## [Problem description]
Run through the records and, wherever a line holds the word "html", return that line.

## [Task input]
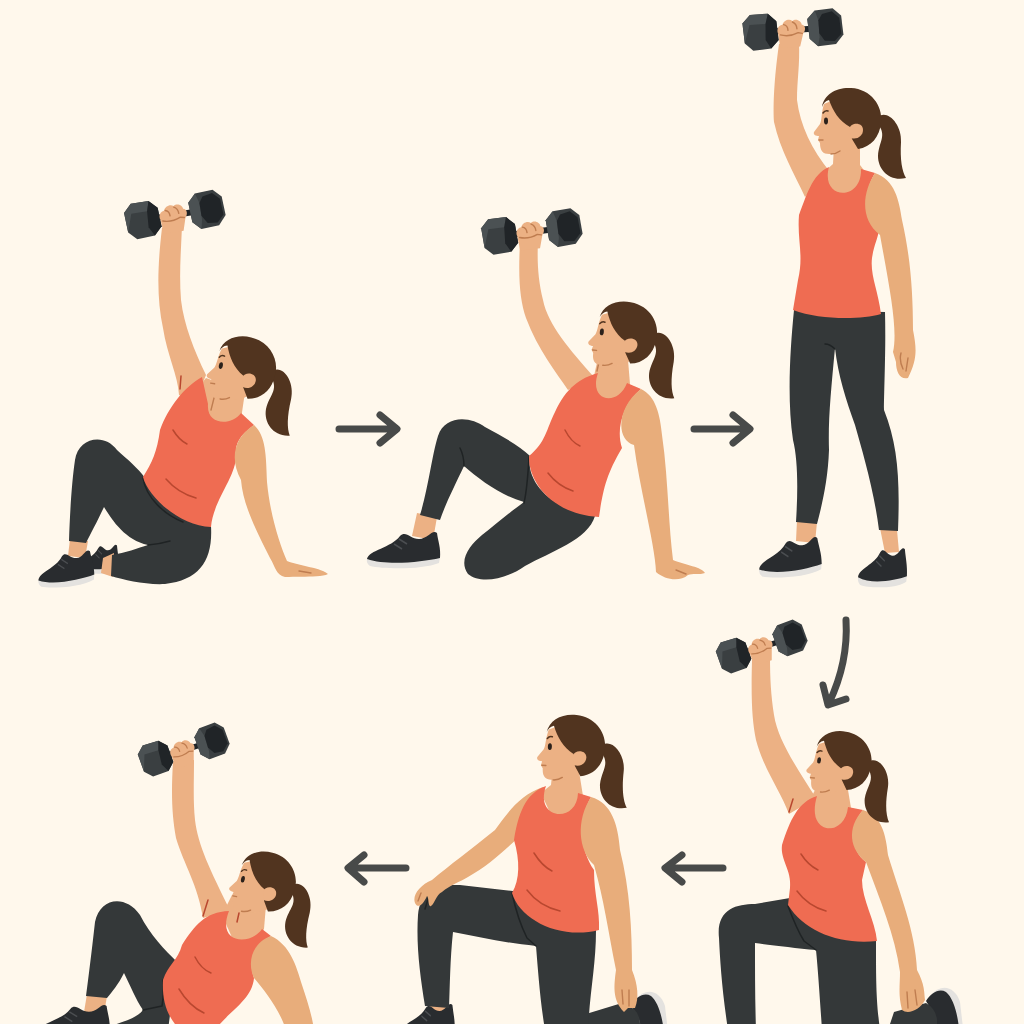
<!DOCTYPE html>
<html lang="en">
<head>
<meta charset="utf-8">
<title>Dumbbell get-up sequence</title>
<style>
:root{--paper:#fff8ec;--skin:#ecb184;--skin-front:#e8ad7b;--skin-line:#bf7d50;--top:#ef6c52;--crease:#b9472f;--leggings:#343839;--seam:#1f2324;--hair:#51341f;--shoe:#292c2f;--sole:#e4e2df;--iron:#3a3f41;--iron-dark:#202427;--iron-light:#4b5153;--arrow:#484a49}
html,body{margin:0;height:100%;overflow:hidden;background:var(--paper)}
svg{display:block;width:1024px;height:1024px;background:var(--paper)}
.skin{fill:var(--skin)}
.arm{fill:var(--skin-front)}
.top{fill:var(--top)}
.leggings{fill:var(--leggings)}
.hair{fill:var(--hair)}
.shoe{fill:var(--shoe)}
.sole{fill:var(--sole)}
.crease,.seam,.skin-line{fill:none;stroke-linecap:round;stroke-linejoin:round}
.crease{stroke:var(--crease);stroke-width:1.5}
.seam{stroke:var(--seam);stroke-width:1.5}
.skin-line{stroke:var(--skin-line);stroke-width:1.4}
.arrows{fill:none;stroke:var(--arrow);stroke-width:7;stroke-linecap:round;stroke-linejoin:round}
</style>
</head>
<body>
<svg viewBox="0 0 1024 1024" role="img" aria-label="Six steps of a dumbbell get-up, linked by arrows">
<defs>
  <g id="head">
    <path class="hair" d="M27-1C36-9 51 6 50 24C49 42 51 53 55 60C39 64 27 52 27 38C28 23 36 18 27 6Z"/>
    <path class="skin" d="M-27-14C-30-4-29 2-31 6L-37 14C-38 17-35 18-32 18L-33 22L-31 25C-31 33-28 36-22 36C-8 37 8 32 13 20L10 0L-8-22Z"/>
    <path class="hair" d="M-29-11C-27-24-14-31 0-30C20-29 32-12 30 4C29 19 20 29 7 31L1 21L-1 9C-12 3-18-7-22-18C-26-17-28-14-29-11Z"/>
    <path class="skin" d="M-2 11C0 4 12 4 12 12C12 18 6 22 0 20Z"/>
    <ellipse cx="-25" cy="3" rx="2" ry="3.4" fill="#2b211b"/>
    <path d="M-28-5Q-26-8-23-7" fill="none" stroke="var(--hair)" stroke-width="1.5" stroke-linecap="round"/>
    <path class="skin-line" d="M-32 22L-28 22M-20 36Q-15 36-11 33"/>
  </g>
  <g id="dumbbell">
    <rect x="-20" y="-3" width="42" height="6" fill="var(--iron-dark)"/>
    <path fill="var(--iron)" d="M-50-10L-42-18L-24-18L-16-10L-15 9L-23 17L-41 18L-49 10Z"/>
    <path fill="var(--iron-light)" d="M-50-10L-42-18L-24-18L-27-8L-43-8ZM-49 10L-43-8L-50-10Z"/>
    <path fill="var(--iron-dark)" d="M-27-8L-24-18L-16-10L-15 9L-23 17L-28 8Z"/>
    <path fill="var(--iron)" d="M15-10L23-18L41-19L49-11L50 8L42 17L24 18L16 10Z"/>
    <path fill="var(--iron-light)" d="M15-10L23-18L26-8L26 9L24 18L16 10Z"/>
    <path fill="var(--iron-dark)" d="M30-14L40-16L47-9L48 7L41 14L31 13L26 5L26-8Z"/>
    <path class="skin" d="M-14 17L-15 3C-17-3-13-6-10-6C-9-10-3-12 0-9C4-12 9-8 9-5C13-4 13 1 10 4L6 17Z"/>
    <path class="skin-line" d="M-9-6Q-5-5-5 0M0-8Q4-6 4-1M-13 4Q-4 7 5 3L9 4"/>
  </g>
  <g id="shoe">
    <path class="sole" d="M0 29C12 34 50 25 73 27L72 33C55 40 16 39 3 36Q-1 33 0 29Z"/>
    <path class="shoe" d="M0 29C2 20 24 18 33 6C39 0 43 9 52 9C61 9 65-1 70 3C71 11 74 18 73 28C55 32 20 36 0 29Z"/>
    <path d="M27 14L35 19M32 9L40 14" stroke="#4b4e51" stroke-width="1.5"/>
  </g>
  <g id="raised-toe">
    <path class="sole" d="M0 9C10-3 24 0 29 16L32 42L24 42Z"/>
    <path class="shoe" d="M-5 15C0 7 8 2 15 6C22 12 26 25 28 42L4 42C6 30 0 24-5 15Z"/>
  </g>
</defs>

<g id="step-1-seated">
  <path class="skin" d="M162 228C157 270 157 300 163 328C167 355 178 375 179 395L195 402L206 375C194 350 184 325 181 300C179 275 181 250 182 226Z"/>
  <path class="skin" d="M206 378L192 395L205 428L240 426L245 392Z"/>
  <use href="#shoe" transform="translate(82 543) scale(.5 .8)"/>
  <path class="skin" d="M103 558L114 553L113 577L101 573Z"/>
  <path class="skin" d="M70 539L88 541L85 558L68 556Z"/>
  <use href="#shoe" transform="translate(36 553) rotate(-5) scale(.77 .95)"/>
  <path class="leggings" d="M69 541C70 510 72 480 75 460C78 438 104 432 117 450C128 460 138 468 145 478C160 505 190 525 211 526C213 560 200 580 165 584C145 585 125 580 111 576L112 555C125 553 138 548 148 545C125 540 112 520 104 507C98 520 90 535 86 543Z"/>
  <path class="seam" d="M143 478C146 498 165 515 183 522M148 545Q160 544 170 541"/>
  <path class="top" d="M202 377C184 387 168 408 160 430C157 452 152 463 143 477C148 497 180 526 211 527C213 500 238 475 236 453C235 440 245 432 254 425L241 413C232 426 206 426 208 404Z"/>
  <path class="crease" d="M173 430Q179 440 187 444M166 479Q178 493 196 498M180 389L181 376"/>
  <path class="arm" d="M254 425C266 436 266 455 267 482C270 515 280 545 287 561C300 566 322 568 328 574C320 578 300 576 285 577C276 575 276 568 270 558C256 530 243 505 241 480C230 460 233 438 254 425Z"/>
  <path class="skin-line" d="M299 571L311 573M211 410L214 398"/>
  <use href="#head" transform="translate(246 367) rotate(10)"/>
  <use href="#dumbbell" transform="translate(175 215) rotate(-9)"/>
</g>

<g id="step-2-hips-lifted">
  <path class="skin" d="M520 242C518 280 520 300 526 318C538 350 556 372 568 390L594 377C570 350 548 325 543 300C538 280 537 262 538 240Z"/>
  <path class="skin" d="M598 358L592 385L600 403L622 400L630 384L628 360Z"/>
  <path class="skin" d="M417 513L437 517L433 540L412 536Z"/>
  <use href="#shoe" transform="translate(367 530)"/>
  <path class="leggings" d="M420 515C428 490 432 455 438 436C445 415 470 416 485 427C505 438 520 446 530 456C526 478 545 508 595 516C588 540 550 552 525 566C505 580 480 584 468 574C458 560 470 545 482 535C495 525 510 512 524 502C500 495 480 480 464 466C455 485 445 505 440 520Z"/>
  <path class="seam" d="M529 457C528 475 527 490 524 503M464 466Q464 456 460 448"/>
  <path class="top" d="M598 373C580 378 566 388 555 412C546 430 546 442 529 456C528 480 550 514 599 517C603 490 606 475 622 448C616 430 622 405 641 389L627 383C618 407 588 402 598 373Z"/>
  <path class="crease" d="M565 430Q571 442 580 446M548 473Q558 486 573 491"/>
  <path class="arm" d="M641 389C656 396 660 415 662 435C668 475 668 520 673 560C685 565 702 567 705 573C700 575 692 573 688 575C680 582 665 580 656 572C655 545 640 490 634 445C616 440 616 408 641 389Z"/>
  <path class="skin-line" d="M676 570L686 574M597 371L599 362"/>
  <use href="#head" transform="translate(627 332) rotate(7)"/>
  <use href="#dumbbell" transform="translate(532 232) rotate(-7)"/>
</g>

<g id="step-3-standing">
  <path class="skin" d="M779 44C774 80 773 105 774 122C780 150 795 175 805 197L830 172C812 150 800 125 797 100C797 80 800 65 799 42Z"/>
  <path class="skin" d="M834 145L833 164L824 172L835 200L862 192L866 173L860 165L860 140Z"/>
  <path class="skin" d="M797 520L817 522L815 543L796 541ZM880 528L897 530L899 552L885 553Z"/>
  <use href="#shoe" transform="translate(757 539) rotate(-4) scale(.86 1.05)"/>
  <use href="#shoe" transform="translate(858 546) scale(.67 1.08)"/>
  <path class="leggings" d="M794 310L885 312C886 350 884 390 884 410C898 445 900 480 898 531L879 530C874 490 862 450 855 425C846 400 838 375 835 348C831 390 828 420 829 450C828 480 822 505 817 524L796 522C798 490 798 460 793 440C787 400 790 350 794 310Z"/>
  <path class="seam" d="M835 349Q830 344 825 344"/>
  <path class="top" d="M829 167C812 174 806 197 799 215C797 240 804 255 798 280L793 310C820 320 860 320 881 314C878 290 870 275 872 258C874 245 878 238 879 230C864 220 862 195 875 173L861 169C862 202 820 200 829 167Z"/>
  <path class="arm" d="M875 173C895 180 899 200 902 220C910 255 913 290 913 330C917 350 917 360 908 378C900 380 896 372 896 362L893 352C898 330 890 290 880 235C860 220 862 193 875 173Z"/>
  <path class="skin-line" d="M901 353Q899 361 903 369M908 358L906 371M834 153Q842 152 849 146"/>
  <use href="#head" transform="translate(851 118)"/>
  <use href="#dumbbell" transform="translate(793 30) rotate(-4)"/>
</g>

<g id="step-4-half-kneeling">
  <path class="skin" d="M752 660C751 700 752 720 756 740C764 770 780 790 789 814L816 798C795 765 778 740 774 715C771 695 770 680 770 656Z"/>
  <path class="skin" d="M820 780L810 800L820 832L846 824L851 808L846 778Z"/>
  <use href="#raised-toe" transform="translate(931 986)"/>
  <path class="leggings" d="M894 1012L926 1003Q938 1010 937 1024L890 1024Z"/>
  <path class="leggings" d="M790 898C805 928 840 940 876 938C876 980 876 1000 880 1030L822 1030C820 1000 818 970 816 950C795 948 770 945 755 943C755 970 755 1000 756 1030L728 1030C722 990 720 960 719 938C716 910 735 904 755 904Z"/>
  <path class="seam" d="M788 906C794 922 799 933 804 941L816 950"/>
  <path class="top" d="M817 796C798 802 790 820 782 845C780 860 792 870 790 888L788 905C805 932 840 945 877 941C875 920 862 900 862 880L866 862C850 850 850 825 863 810L848 807C845 838 805 836 817 796Z"/>
  <path class="crease" d="M801 854Q808 865 818 870M797 891Q808 906 826 911M789 812L793 799"/>
  <path class="arm" d="M863 810C882 816 886 835 888 855C900 895 915 930 917 970C925 985 924 992 925 1000C920 1010 908 1015 902 1010C898 995 900 985 900 972C895 935 880 900 866 862C850 850 846 828 863 810Z"/>
  <path class="skin-line" d="M907 992L908 1008M915 990L917 1005"/>
  <use href="#head" transform="translate(843 760) rotate(6) scale(.95)"/>
  <use href="#dumbbell" transform="translate(762 647) rotate(-17) scale(.91)"/>
</g>

<g id="step-5-hand-on-knee">
  <path class="skin" d="M553 765L551 785L541 793L552 817L578 812L583 796L578 765Z"/>
  <use href="#raised-toe" transform="translate(636 990)"/>
  <path class="leggings" d="M586 1014L622 1003Q640 1008 640 1024L582 1024Z"/>
  <path class="skin" d="M429 1003L448 1004L447 1024L428 1024Z"/>
  <use href="#shoe" transform="translate(402 1002) scale(.72 1)"/>
  <path class="leggings" d="M513 891C520 920 560 934 596 930C596 965 590 990 588 1030L545 1030C540 1000 538 970 536 946C505 943 480 937 453 932C450 960 450 985 449 1008L425 1006C420 975 416 945 418 915C420 890 440 884 460 885Z"/>
  <path class="seam" d="M512 893C516 912 522 928 527 938L536 946M425 909L429 896"/>
  <path class="arm" d="M543 787C520 795 508 812 495 830C470 850 450 865 432 880C420 885 412 895 415 903C418 909 423 905 427 896C429 897 428 908 431 906C435 903 436 895 442 892C450 885 460 882 468 877C488 866 505 850 520 836Z"/>
  <path class="top" d="M546 786C525 793 518 815 514 840C520 860 520 880 512 893C520 920 560 940 599 930C600 910 594 895 594 870C580 850 578 820 591 797L578 793C577 824 534 820 546 786Z"/>
  <path class="crease" d="M534 853Q542 866 552 871M527 890Q539 906 560 911"/>
  <path class="arm" d="M591 797C612 803 618 825 620 850C630 890 632 930 632 970C638 985 639 998 635 1008L628 1008L624 1012C612 1000 614 985 616 970C608 930 604 900 594 865C578 850 576 820 591 797Z"/>
  <path class="skin-line" d="M622 990L623 1004M629 990L629 1006M421 893L418 901"/>
  <use href="#head" transform="translate(575 745) rotate(3)"/>
</g>

<g id="step-6-lowering">
  <path class="skin" d="M173 762C171 795 172 815 176 838C184 865 198 885 203 918L230 910C210 870 198 845 195 820C193 800 194 785 194 760Z"/>
  <path class="skin" d="M232 895L222 915L234 942L256 940L264 929L266 905Z"/>
  <path class="skin" d="M87 994L107 996L104 1014L84 1012Z"/>
  <use href="#shoe" transform="translate(38 1003) scale(.98)"/>
  <path class="leggings" d="M86 996C90 965 93 940 95 922C100 898 125 894 140 915C150 935 165 950 177 962L168 1030L100 1030C120 1022 135 1020 143 1010C136 1000 130 985 124 973C118 985 112 992 107 998Z"/>
  <path class="seam" d="M163 980Q164 996 162 1006L143 1010"/>
  <path class="top" d="M229 911C205 912 195 925 182 945C178 960 168 965 163 980C162 1000 166 1015 180 1030L215 1030C230 1010 252 1000 254 978C248 960 254 945 271 936L262 929C250 946 216 944 229 911Z"/>
  <path class="crease" d="M195 957Q201 969 211 973M179 989Q189 1006 204 1013M203 916L208 900M237 922L239 913"/>
  <path class="arm" d="M271 936C290 945 296 965 302 985C307 1000 312 1015 314 1030L286 1030C279 1008 264 990 254 978C246 960 254 942 271 936Z"/>
  <use href="#head" transform="translate(267 881) rotate(11) scale(.96)"/>
  <use href="#dumbbell" transform="translate(184 750) rotate(-17) scale(.91)"/>
</g>

<g id="arrows" class="arrows">
  <path d="M339 429H396M380 415L397 429L380 443"/>
  <path d="M694 429H749M733 415L750 429L733 443"/>
  <path d="M846 620C848 654 840 680 829 703M823 685L828 705L846 699"/>
  <path d="M723 868H667M682 855L665 868L682 882"/>
  <path d="M406 868H350M364 855L348 868L364 882"/>
</g>
</svg>
</body>
</html>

## [Response area]
<!DOCTYPE html>
<html lang="en">
html,body{margin:0;height:100%;overflow:hidden;background:var(--paper)}
</html>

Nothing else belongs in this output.